Thursday, December 10, 2009

Buyer's remorse

Have you ever heard the term buyer’s remorse? Ever experienced it? I know I have (basically every piece of exercise equipment I've ever bought). Buyer’s remorse is that feeling of regret that often crops up after some major or not so major purchase. These feelings can show up for all sorts of reasons, but usually appear when the credit card bill hits sometime in January. At that point you realize that you got carried away and your purchase of a 60 inch TV doesn’t make that much sense for your apartment where the biggest room is only ten feet wide. Or perhaps by that point, your new car already has a scratch on it. Your new shirt is already stained. Your new computer is already outdated. Your Tiger Woods hat doesn't communicate the same thing that it did when you bought it.
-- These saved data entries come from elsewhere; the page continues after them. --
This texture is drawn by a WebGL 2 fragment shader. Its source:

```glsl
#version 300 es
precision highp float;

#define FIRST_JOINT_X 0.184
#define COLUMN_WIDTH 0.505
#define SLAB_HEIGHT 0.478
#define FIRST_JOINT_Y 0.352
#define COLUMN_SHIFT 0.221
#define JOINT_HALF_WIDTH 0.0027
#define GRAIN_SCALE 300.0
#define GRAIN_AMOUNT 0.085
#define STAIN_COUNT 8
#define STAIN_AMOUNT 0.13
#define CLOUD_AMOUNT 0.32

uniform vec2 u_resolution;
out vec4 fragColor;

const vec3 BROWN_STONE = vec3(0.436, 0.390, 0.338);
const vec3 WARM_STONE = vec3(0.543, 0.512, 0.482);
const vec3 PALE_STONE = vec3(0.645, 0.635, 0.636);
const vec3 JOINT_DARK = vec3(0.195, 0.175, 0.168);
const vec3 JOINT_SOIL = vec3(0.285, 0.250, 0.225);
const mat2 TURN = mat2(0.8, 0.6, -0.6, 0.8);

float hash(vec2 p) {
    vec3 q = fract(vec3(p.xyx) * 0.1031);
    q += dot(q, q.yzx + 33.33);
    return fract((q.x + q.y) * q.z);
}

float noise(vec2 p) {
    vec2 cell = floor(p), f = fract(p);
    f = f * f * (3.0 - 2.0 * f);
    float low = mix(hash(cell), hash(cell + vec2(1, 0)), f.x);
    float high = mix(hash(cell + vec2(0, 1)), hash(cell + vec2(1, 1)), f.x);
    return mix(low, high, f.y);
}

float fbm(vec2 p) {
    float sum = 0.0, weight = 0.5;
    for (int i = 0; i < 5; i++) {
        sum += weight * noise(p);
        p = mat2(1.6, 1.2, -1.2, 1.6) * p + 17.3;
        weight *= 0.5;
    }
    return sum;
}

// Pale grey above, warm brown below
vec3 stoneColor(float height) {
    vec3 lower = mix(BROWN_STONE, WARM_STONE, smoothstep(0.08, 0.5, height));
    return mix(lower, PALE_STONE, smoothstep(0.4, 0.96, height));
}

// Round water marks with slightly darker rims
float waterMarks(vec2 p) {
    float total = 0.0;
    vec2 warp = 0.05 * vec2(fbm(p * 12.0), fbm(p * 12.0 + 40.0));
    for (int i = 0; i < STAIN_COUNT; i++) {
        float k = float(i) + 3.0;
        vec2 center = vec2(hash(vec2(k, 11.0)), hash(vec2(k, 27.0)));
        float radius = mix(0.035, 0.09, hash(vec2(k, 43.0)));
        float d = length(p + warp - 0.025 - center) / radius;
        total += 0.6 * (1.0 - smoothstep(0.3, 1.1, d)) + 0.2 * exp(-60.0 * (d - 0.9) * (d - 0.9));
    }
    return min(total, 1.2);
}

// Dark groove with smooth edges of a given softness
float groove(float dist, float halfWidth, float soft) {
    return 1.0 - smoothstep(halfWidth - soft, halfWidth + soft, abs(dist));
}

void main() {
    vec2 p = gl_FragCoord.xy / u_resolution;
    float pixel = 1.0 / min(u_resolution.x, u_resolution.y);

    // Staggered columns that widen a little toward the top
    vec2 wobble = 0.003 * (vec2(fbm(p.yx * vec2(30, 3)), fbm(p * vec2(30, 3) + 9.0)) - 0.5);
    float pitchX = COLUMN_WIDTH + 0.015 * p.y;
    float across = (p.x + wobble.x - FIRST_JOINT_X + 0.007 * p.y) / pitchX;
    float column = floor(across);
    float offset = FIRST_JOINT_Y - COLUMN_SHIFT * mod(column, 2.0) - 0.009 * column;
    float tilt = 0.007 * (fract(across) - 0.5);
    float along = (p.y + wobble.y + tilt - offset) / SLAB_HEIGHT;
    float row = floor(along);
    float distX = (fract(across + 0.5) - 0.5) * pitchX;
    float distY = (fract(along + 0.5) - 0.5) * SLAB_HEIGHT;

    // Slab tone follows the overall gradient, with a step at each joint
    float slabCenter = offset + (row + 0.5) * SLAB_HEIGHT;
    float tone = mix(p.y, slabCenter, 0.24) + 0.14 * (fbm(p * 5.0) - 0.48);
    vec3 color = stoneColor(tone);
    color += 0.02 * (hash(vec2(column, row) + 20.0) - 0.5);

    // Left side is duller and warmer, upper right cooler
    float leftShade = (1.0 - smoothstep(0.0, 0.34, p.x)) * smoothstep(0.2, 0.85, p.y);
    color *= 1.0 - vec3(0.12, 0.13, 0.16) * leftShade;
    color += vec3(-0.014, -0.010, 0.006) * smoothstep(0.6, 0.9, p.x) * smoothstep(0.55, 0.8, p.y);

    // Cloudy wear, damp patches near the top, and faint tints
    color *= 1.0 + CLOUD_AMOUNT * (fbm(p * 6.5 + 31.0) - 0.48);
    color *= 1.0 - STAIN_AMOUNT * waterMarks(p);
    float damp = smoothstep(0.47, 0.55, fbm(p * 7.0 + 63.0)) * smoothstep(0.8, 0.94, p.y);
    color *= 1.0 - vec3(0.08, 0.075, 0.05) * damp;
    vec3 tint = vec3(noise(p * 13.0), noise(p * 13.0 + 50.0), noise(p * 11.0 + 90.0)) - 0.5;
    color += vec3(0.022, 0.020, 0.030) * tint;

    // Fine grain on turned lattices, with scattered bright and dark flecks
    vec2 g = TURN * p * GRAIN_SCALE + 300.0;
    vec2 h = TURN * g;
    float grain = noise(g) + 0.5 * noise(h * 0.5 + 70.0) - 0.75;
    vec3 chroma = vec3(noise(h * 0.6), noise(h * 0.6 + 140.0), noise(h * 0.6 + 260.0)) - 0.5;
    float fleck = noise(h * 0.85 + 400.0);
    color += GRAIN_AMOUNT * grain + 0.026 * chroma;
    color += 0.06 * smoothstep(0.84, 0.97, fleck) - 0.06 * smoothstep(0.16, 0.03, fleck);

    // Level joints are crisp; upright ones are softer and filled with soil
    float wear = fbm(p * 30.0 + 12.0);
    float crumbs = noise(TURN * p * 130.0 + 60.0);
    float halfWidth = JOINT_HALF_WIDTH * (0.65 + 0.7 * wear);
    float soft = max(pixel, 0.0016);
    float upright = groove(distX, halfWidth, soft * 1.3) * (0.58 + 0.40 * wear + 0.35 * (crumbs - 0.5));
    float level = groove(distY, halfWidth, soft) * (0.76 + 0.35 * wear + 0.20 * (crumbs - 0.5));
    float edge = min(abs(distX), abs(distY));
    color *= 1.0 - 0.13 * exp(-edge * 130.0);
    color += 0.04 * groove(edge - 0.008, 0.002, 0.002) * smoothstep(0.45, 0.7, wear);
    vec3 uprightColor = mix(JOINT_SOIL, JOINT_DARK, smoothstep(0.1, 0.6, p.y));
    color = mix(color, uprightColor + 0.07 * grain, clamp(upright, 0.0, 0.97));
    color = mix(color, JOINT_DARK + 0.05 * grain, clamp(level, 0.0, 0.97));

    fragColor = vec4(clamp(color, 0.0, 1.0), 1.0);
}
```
Buyer’s remorse leaves you wondering why you liked this purchase so much in the first place or why you didn’t wait for the after Christmas sales. You’d think past experiences of buyer’s remorse would slow our spending down, but you’d be wrong. We seem to not only have buyer’s regret but buyer’s amnesia. We somehow convince ourselves that we’ll be wiser this year – that we’ll pick out better gifts, gifts that last, gifts that satisfy.

Several years ago, my father-in-law pointed out that while he’d experienced plenty of buyer’s remorse in his life, he’d never experienced giver’s remorse. That is, he’d never given a gift to a ministry or a mission or just a person in need and then later wished he had that money back. His words struck me then as truthful and have proven truthful ever since. I’m a slow learner, so I’ve continued to make purchases that I’ve later regretted. But without fail, every time I’ve stretched myself to give generously to my church, a good cause, or a neighbor in need, I’ve found joy not regret.

My guess is we’re going to continue to buy things for our own families. That’s ok. Giving my kids or my wife a gift is a form of generosity. But how might we find more joy and less regret this Christmas season? Perhaps by figuring out how to buy ourselves less and to give others more.

Here are some of my favorite places to give:
  1. Our church – give to the Christmas Offering. All gifts go to benefit the ministry of Water for All, a ministry of Southland Baptist Church led by Terry and Kathy Waller. With permanent ministries in Bolivia and Ethiopia, their ministry of digging water wells for the world’s poor also takes their team around the world. Your gift this Christmas will go a long way in helping place a cup of cold water in the hands of the least of these of our world. Our goal is $20,000.

  2. The Cooperative Baptist Fellowship Store – Browse the online catalog, pick a gift, send a check. An easy way to give a gift to the least of these. If you can’t get this to work online, we have catalogs in the office.

  3. The World Vision Catalog - Browse the online catalog, pick a gift (they have goats, chickens, you name it), send a check or pay online. Another easy way to give a gift to the least of these.

  4. The Preemptive Love Coalition – Started by a friend from seminary, this ministry in Iraq funds heart surgeries for Kurdish children.


The King will reply, ‘Truly I tell you, whatever you did for one of the least of these brothers and sisters of mine, you did for me – Matthew 25:40.

1 comment:

Jesus Hold My Hand said...

I read your post on giving and never having giver's remorse. Excellent post! The scripture verse at the end of your post caught my eye. Because Matthew 25 vrs 35 to 40 has for several years been the cornerstone of my Mexico Ministry. Feeding the hungry and healing the sick is my primary focus in Mexico.

It's raining tonight in my town, and I'm enjoying browsing through Christian blogs from around the world. I love the internet. The world is at my finger tips. I can visit remote islands, or big cities, or villages on mountain tops and seaside towns.

If you have time I invite you to visit my blog, and a comment would be nice :) Jesus Hold My Hand